Using the listing below, please gather every line containing the word "head".
= = = = =
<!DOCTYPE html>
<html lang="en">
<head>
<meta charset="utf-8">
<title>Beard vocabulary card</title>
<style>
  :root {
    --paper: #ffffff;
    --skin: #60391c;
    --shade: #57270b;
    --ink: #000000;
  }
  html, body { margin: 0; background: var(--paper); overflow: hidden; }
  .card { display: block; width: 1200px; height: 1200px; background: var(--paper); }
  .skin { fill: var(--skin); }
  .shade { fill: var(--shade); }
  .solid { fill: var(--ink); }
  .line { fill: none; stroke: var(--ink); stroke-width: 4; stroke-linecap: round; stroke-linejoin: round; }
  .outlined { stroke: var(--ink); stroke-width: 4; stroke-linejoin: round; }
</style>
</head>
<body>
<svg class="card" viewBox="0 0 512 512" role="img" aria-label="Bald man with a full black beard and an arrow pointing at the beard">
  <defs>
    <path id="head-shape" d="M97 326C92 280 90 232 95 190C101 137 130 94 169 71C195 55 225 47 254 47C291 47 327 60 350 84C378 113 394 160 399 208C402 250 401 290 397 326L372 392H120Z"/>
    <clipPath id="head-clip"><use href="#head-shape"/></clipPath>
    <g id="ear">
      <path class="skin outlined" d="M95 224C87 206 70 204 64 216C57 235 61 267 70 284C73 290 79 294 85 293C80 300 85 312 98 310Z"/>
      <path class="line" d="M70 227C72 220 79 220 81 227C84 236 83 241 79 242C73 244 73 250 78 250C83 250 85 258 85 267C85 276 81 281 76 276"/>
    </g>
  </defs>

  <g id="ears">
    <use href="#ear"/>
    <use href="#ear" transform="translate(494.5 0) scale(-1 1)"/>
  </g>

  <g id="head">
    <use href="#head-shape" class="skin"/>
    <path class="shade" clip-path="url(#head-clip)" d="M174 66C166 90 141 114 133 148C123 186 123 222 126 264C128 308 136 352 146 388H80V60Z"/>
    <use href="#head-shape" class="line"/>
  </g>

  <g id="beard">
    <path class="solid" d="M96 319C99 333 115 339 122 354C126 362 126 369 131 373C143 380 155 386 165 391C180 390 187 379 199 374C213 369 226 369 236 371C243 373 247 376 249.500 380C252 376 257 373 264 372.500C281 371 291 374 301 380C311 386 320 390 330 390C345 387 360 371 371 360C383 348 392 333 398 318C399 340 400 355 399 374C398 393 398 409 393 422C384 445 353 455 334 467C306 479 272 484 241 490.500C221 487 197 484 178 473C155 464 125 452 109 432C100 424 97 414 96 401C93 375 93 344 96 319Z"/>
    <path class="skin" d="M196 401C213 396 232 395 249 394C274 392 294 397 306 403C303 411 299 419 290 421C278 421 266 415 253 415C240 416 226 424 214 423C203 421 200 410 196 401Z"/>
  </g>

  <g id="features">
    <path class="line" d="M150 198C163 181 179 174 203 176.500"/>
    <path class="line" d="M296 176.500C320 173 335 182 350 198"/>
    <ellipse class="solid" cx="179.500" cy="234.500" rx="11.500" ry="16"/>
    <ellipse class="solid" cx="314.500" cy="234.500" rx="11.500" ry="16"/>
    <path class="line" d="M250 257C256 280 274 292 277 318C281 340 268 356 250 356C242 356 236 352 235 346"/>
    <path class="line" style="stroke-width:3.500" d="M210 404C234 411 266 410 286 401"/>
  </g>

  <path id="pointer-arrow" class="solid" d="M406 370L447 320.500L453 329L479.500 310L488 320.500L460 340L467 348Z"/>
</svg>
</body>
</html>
= = = = =
## [Reply]
<head>
</head>
    <path id="head-shape" d="M97 326C92 280 90 232 95 190C101 137 130 94 169 71C195 55 225 47 254 47C291 47 327 60 350 84C378 113 394 160 399 208C402 250 401 290 397 326L372 392H120Z"/>
    <clipPath id="head-clip"><use href="#head-shape"/></clipPath>
  <g id="head">
    <use href="#head-shape" class="skin"/>
    <path class="shade" clip-path="url(#head-clip)" d="M174 66C166 90 141 114 133 148C123 186 123 222 126 264C128 308 136 352 146 388H80V60Z"/>
    <use href="#head-shape" class="line"/>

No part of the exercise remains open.